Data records
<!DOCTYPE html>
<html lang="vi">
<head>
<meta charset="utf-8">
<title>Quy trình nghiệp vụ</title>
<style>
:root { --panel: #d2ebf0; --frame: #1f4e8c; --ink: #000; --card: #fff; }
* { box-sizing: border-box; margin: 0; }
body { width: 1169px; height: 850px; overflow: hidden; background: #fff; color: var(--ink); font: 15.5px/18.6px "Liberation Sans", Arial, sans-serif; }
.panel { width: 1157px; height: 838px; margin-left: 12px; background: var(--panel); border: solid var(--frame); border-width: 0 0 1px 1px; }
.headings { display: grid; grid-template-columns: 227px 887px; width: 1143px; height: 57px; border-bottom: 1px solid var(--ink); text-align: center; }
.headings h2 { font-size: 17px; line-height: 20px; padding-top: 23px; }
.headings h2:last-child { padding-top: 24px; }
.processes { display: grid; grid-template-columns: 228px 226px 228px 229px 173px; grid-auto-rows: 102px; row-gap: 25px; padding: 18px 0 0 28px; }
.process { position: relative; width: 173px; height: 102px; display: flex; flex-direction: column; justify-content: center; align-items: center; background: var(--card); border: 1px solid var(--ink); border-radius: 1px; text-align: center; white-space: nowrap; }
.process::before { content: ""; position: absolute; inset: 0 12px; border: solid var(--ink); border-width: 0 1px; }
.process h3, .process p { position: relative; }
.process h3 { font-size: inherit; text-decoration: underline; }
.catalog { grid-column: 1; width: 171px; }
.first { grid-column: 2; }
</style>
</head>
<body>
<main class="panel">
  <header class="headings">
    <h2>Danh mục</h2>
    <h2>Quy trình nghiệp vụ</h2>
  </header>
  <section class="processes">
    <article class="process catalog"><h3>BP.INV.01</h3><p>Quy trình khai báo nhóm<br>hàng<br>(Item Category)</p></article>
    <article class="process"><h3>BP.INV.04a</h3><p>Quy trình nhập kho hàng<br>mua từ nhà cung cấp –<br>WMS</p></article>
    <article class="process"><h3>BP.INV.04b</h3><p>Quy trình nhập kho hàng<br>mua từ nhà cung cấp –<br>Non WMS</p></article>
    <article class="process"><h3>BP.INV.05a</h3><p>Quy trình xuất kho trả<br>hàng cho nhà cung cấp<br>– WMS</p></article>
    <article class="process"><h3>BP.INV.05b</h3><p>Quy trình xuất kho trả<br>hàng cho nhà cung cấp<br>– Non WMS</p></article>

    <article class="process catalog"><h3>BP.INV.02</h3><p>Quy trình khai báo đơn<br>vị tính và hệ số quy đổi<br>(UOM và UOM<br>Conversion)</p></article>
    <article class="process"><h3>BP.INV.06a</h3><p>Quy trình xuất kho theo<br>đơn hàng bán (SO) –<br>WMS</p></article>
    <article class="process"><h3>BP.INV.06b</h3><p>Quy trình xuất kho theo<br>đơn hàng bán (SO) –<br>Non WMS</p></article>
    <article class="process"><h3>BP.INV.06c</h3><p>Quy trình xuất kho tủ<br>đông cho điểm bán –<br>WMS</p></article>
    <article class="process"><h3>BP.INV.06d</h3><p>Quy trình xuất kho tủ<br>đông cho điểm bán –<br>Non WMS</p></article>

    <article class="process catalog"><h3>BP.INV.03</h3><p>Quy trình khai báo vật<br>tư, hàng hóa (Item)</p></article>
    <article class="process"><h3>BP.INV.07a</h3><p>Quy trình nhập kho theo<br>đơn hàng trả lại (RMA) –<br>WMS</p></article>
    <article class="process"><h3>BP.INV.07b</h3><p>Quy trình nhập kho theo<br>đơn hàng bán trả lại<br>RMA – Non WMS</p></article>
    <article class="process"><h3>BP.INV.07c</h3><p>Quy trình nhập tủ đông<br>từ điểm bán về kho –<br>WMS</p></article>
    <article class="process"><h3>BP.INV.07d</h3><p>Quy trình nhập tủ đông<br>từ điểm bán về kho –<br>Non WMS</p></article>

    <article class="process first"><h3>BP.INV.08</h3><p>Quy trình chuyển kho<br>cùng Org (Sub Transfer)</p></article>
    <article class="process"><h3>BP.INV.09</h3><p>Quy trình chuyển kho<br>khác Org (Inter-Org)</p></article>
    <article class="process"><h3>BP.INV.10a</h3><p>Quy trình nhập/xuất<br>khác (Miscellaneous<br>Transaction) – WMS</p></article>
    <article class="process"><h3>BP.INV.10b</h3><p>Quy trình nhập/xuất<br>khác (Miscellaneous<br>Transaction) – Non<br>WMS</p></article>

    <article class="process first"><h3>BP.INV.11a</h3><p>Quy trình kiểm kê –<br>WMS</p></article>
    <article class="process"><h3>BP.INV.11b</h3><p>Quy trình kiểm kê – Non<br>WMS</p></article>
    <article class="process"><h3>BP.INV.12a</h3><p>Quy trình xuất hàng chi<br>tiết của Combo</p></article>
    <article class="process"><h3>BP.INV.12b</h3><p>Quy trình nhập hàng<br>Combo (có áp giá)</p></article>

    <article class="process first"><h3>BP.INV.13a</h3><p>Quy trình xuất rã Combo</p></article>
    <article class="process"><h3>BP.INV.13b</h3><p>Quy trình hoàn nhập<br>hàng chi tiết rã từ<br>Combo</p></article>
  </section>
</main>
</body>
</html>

*Task to carry out*.
All that is needed is the exact run of lines above from the line containing "1157px; height: 838px;" through the line containing "17px; line-height: 20px;", both of them included.

*Reply*.
.panel { width: 1157px; height: 838px; margin-left: 12px; background: var(--panel); border: solid var(--frame); border-width: 0 0 1px 1px; }
.headings { display: grid; grid-template-columns: 227px 887px; width: 1143px; height: 57px; border-bottom: 1px solid var(--ink); text-align: center; }
.headings h2 { font-size: 17px; line-height: 20px; padding-top: 23px; }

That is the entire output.